Typical to societies around the world, South India too might have developed a society with masters and slaves. When Varnashrama was applied to the society I do not think slaves could be part of zUdras as the dominant classes themselves were grouped under them. It is more likely that Holeyas because of their controlled status(by landlords) than their uncontrolled status(by Hart) were relegated to untouchable status.

Early Evidence for Caste in South India

1. At the Bottom of Indian Society, Stephen Fuchs
2. MtDNA and Y-chromosome Variation in Kurdish Groups, Nasidze et al. 2005


Ravi Mundkur said...

Thank you for the reference(Hart).The Poleya' may not have been derived from 'Pole' the menstrual flow.In Tulu,word ''Polus (=dirt) is also there.'Pole' may be the'equivalent of HoLe, the flow or the river, as in Kannada.

Manjunat said...

Thanks for the confirmation.

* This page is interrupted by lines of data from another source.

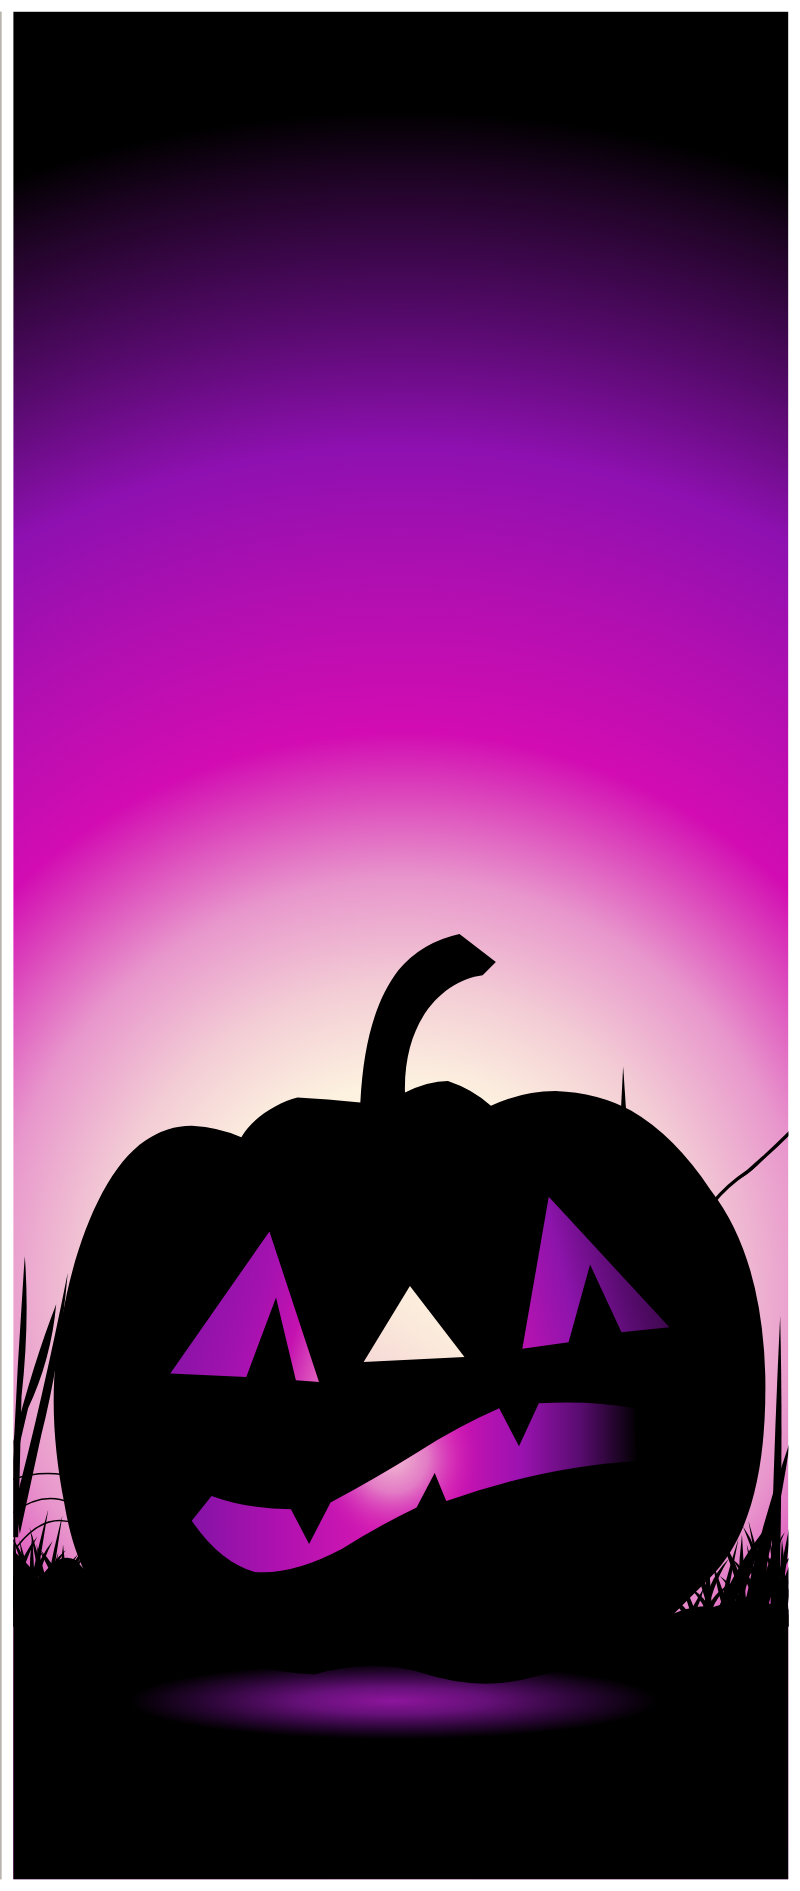
<!DOCTYPE html>
<html lang="en">
<head>
<meta charset="utf-8">
<title>Jack-o'-lantern at Dusk</title>
<style>
:root{
  --paper:#fff;
  --night:#000;
  --dusk-deep:#1a031f;
  --dusk:#560a6c;
  --violet:#8e10b0;
  --orchid:#b00fb1;
  --magenta:#d20cb2;
  --rose:#dd4dbd;
  --pink:#e896cc;
  --blush:#f3cdd5;
  --cream:#fdf2e0;
}
html,body{margin:0;width:800px;height:1891px;overflow:hidden;background:var(--paper)}
.banner{display:block;width:800px;height:1891px}
.night{fill:var(--night)}
.twig{fill:none;stroke:var(--night);stroke-linecap:round}
</style>
</head>
<body>
<svg class="banner" viewBox="0 0 484 1144" preserveAspectRatio="none" role="img" aria-label="Silhouette of a worried jack-o'-lantern against a purple and pink evening sky">
  <defs>
    <radialGradient id="sky-glow" gradientUnits="userSpaceOnUse" cx="243" cy="780" r="720">
      <stop offset=".17" stop-color="var(--cream)"/>
      <stop offset=".255" stop-color="var(--blush)"/>
      <stop offset=".345" stop-color="var(--pink)"/>
      <stop offset=".41" stop-color="var(--rose)"/>
      <stop offset=".468" stop-color="var(--magenta)"/>
      <stop offset=".597" stop-color="var(--orchid)"/>
      <stop offset=".708" stop-color="var(--violet)"/>
      <stop offset=".815" stop-color="var(--dusk)"/>
      <stop offset=".944" stop-color="var(--dusk-deep)"/>
      <stop offset=".99" stop-color="var(--night)"/>
    </radialGradient>
    <radialGradient id="floor-glow">
      <stop offset="0" stop-color="#8d159c"/>
      <stop offset=".35" stop-color="#661079"/>
      <stop offset=".7" stop-color="#2c0638"/>
      <stop offset="1" stop-color="var(--night)"/>
    </radialGradient>
    <linearGradient id="left-eye-light" gradientUnits="userSpaceOnUse" x1="108" y1="795" x2="194" y2="822">
      <stop offset="0" stop-color="#8613a6"/>
      <stop offset=".5" stop-color="#a512b0"/>
      <stop offset=".78" stop-color="#c412b0"/>
      <stop offset="1" stop-color="#df58bd"/>
    </linearGradient>
    <linearGradient id="right-eye-light" gradientUnits="userSpaceOnUse" x1="316" y1="800" x2="402" y2="778">
      <stop offset="0" stop-color="#b413b0"/>
      <stop offset=".35" stop-color="#8d14ac"/>
      <stop offset=".7" stop-color="#5c0c74"/>
      <stop offset="1" stop-color="#3a0749"/>
    </linearGradient>
    <linearGradient id="nose-light" x1="0" y1="1" x2="1" y2="0">
      <stop offset="0" stop-color="#f6d9d6"/>
      <stop offset=".5" stop-color="#fbeadb"/>
      <stop offset="1" stop-color="var(--cream)"/>
    </linearGradient>
    <linearGradient id="mouth-light" gradientUnits="userSpaceOnUse" x1="116" y1="0" x2="386" y2="0">
      <stop offset="0" stop-color="#8413a5"/>
      <stop offset=".2" stop-color="#b011b0"/>
      <stop offset=".4" stop-color="#d217b2"/>
      <stop offset=".58" stop-color="#d012b1"/>
      <stop offset=".74" stop-color="#9a12b0"/>
      <stop offset=".87" stop-color="#590c70"/>
      <stop offset="1" stop-color="var(--night)"/>
    </linearGradient>
    <radialGradient id="mouth-shine" gradientUnits="userSpaceOnUse" cx="238" cy="882" r="52">
      <stop offset="0" stop-color="#f2bcd3"/>
      <stop offset=".4" stop-color="#e795ca" stop-opacity=".8"/>
      <stop offset="1" stop-color="#d217b2" stop-opacity="0"/>
    </radialGradient>
    <path id="mouth-shape" d="M116 920L128 905Q150 913 176 913L187 934L200 909Q228 894 252 879Q277 863 302 852L314 875L326 849Q357 847 384 852L385 884Q330 887 270 908L263 891L252 912Q229 923 207 937Q177 953 154 951Q133 945 116 920Z"/>
    <clipPath id="panel"><rect x="8" y="7" width="469" height="1130"/></clipPath>
    <path id="blade" d="M-2.2 0Q-2-45 4-90Q3-42 2.2 0Z"/>
    <path id="bent-blade" d="M-2 0Q2-45 22-68Q7-40 2 0Z"/>
    <g id="tuft">
      <use href="#bent-blade" transform="translate(0 0) scale(.8)"/>
      <use href="#bent-blade" transform="translate(7 0) scale(-.8 .85)"/>
      <use href="#blade" transform="translate(11 0) rotate(8) scale(.8)"/>
      <use href="#bent-blade" transform="translate(15 0) scale(.9 .68)"/>
      <use href="#blade" transform="translate(20 0) rotate(-18) scale(.9 .6)"/>
      <use href="#bent-blade" transform="translate(25 0) scale(.75 .5)"/>
      <use href="#blade" transform="translate(5 0) rotate(-5) scale(1 .65)"/>
    </g>
  </defs>

  <rect id="side-rule" x="0" y="7" width="1" height="1130" fill="#b9b3ae"/>

  <g id="dusk-panel" clip-path="url(#panel)">
    <rect id="sky" x="8" y="7" width="469" height="1130" fill="url(#sky-glow)"/>

    <g id="ground">
      <rect class="night" x="8" y="982" width="469" height="155"/>
      <ellipse cx="238" cy="1029" rx="160" ry="23" fill="url(#floor-glow)"/>
    </g>

    <g id="grass-left" class="night">
      <use href="#tuft" transform="translate(5 984)"/>
      <use href="#tuft" transform="translate(16 984) scale(.9 .95)"/>
      <use href="#tuft" transform="translate(42 984) scale(-1 .85)"/>
      <use href="#tuft" transform="translate(34 984) scale(1 .8)"/>
      <path d="M6 930Q9 845 15 760Q18 800 13 845L11 930Z"/>
      <path d="M8 872Q20 825 34 789Q31 822 17 852L9 886Z"/>
      <path d="M9 910Q25 850 41 770Q36 825 25 868L12 928Z"/>
      <path d="M8 984V938Q17 946 24 955Q36 938 46 944L70 970L92 984Z"/>
      <path class="twig" stroke-width=".9" d="M8 895Q22 890 38 892M8 915Q26 902 42 909M10 936Q27 914 46 922"/>
    </g>

    <g id="grass-right" class="night">
      <use href="#tuft" transform="translate(425 984) scale(.9 .75)"/>
      <use href="#tuft" transform="translate(445 984) scale(1 .95)"/>
      <use href="#tuft" transform="translate(477 984) scale(-1 .9)"/>
      <use href="#tuft" transform="translate(459 984) scale(.9 1.05)"/>
      <use href="#tuft" transform="translate(432 984) scale(-.9 .45)"/>
      <path d="M448 984Q459 925 478 872Q471 922 454 984Z"/>
      <path d="M466 984Q467 900 472 796Q474 880 471 984Z"/>
      <path d="M430 984Q445 945 470 916Q451 948 438 984Z"/>
      <path d="M392 984Q415 970 432 972L452 966L478 974V984Z"/>
      <path d="M375.5 675L377 645L379 675Z"/>
      <path class="twig" stroke-width="2" d="M431 728Q440 717 452 709Q466 697 478 685"/>
      <path class="twig" stroke-width="1" d="M447 713Q456 708 464 698"/>
    </g>

    <g id="pumpkin">
      <path class="night" d="M88 690Q101 681 116 681Q133 682 146 688C153 676 168 667 180 664Q198 665 218 667C220 629 228 604 241 587Q255 570 278 565L300 582L292 590C269 593 244 616 245 661Q259 654 271 654Q286 659 297 669Q316 660 336 660Q362 661 382 672Q408 687 430 720Q461 760 463 832C464 888 454 930 430 954L400 984V1000Q350 1007 325 1014Q291 1024 255 1012Q226 1003 190 1013Q158 1011 145 1004L80 986C56 966 45 945 39 910C31 869 30 833 38 795C46 750 64 706 88 690Z"/>
      <g id="face">
        <path id="left-eye" fill="url(#left-eye-light)" d="M163 745L193 836L179 835L167 785L149 833L103 831Z"/>
        <path id="right-eye" fill="url(#right-eye-light)" d="M332 724L405 803L376 806L357 765L344 812L316 816Z"/>
        <path id="nose" fill="url(#nose-light)" d="M248 778L281 821L220 824Z"/>
        <g id="mouth">
          <use href="#mouth-shape" fill="url(#mouth-light)"/>
          <use href="#mouth-shape" fill="url(#mouth-shine)"/>
        </g>
      </g>
    </g>
  </g>
</svg>
</body>
</html>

I believe Tulu words polasu and pile certainly go against the argument that holeya is derived from menstrual blood which represent uncontrolled aspect.

Ravi Mundkur said...

The new title -Realm of Manjusri-sounds Nice!

Manjunat said...

Thanks, Ravi :-).

Sreekumar said...

Sorry couldnt follow the logic to its entirety because I do not have much background here. However I agree with you that being an engineer, one can bring a more practical(?) or atleast realistic look. I am biased here because I too am one by training.

The quote of the african is funny though tragic. It reminded me of a quote by someone which went like

"If a man with experienc meets a man with money, the man with money gets the experience and the man with experience gets the money!"

Happy to see you again in your realm!

Manjunat said...

However I agree with you that being an engineer, one can bring a more practical(?) or atleast realistic look. I am biased here because I too am one by training.

Those are Stephen Jay Gould's words(Check Razib's Gene Expression blog). I thought I could use them here!

I find it difficult to agree with any attempt at finding the "pure" native cultural ethos. May be possible in the case of some isolated tribes.

Thanks for the quote.

PS: For some reason, comments link vanished from this blog. I suspect it may be because of the link that I have added in the comment. I have deleted the link.

Khan Tangri said...

Turkic and Mongolic steppe-dwellers (along with peripheral descendants like Tatars in Ukraine and Hazaras in Afghanistan) and their also seem to exhibit an aversion to or disdain for fish: Kazakh, Kirghiz, and Turkoman are mentioned in Simoons' "Eat not this flesh" (1994), and I know Mongols have similar beliefs.

Interestingly enough, Simoons goes on to mention that this fish taboo was found not only amongst the pagan IE inhabitants of Kafiristan but also amongst Dravidian-speaking Brahuis.

Manjunat said...

Khan Tangri:
Thank you very much for those helpful inputs. I browsed thro' Simmons' book at Google Books and found it very informative.

Indeed Brahuis were supposed to carry fish taboo. But I wonder if that could be due to Mongol influence(Mongol->Pathan-> Brahui) in those regions. As far as I know this taboo didn't exist among Dravidian tribes in Central and South India.

Also, it should be noted that, by population genetics, only 35% of Brahui matrilineage is South Asian specific.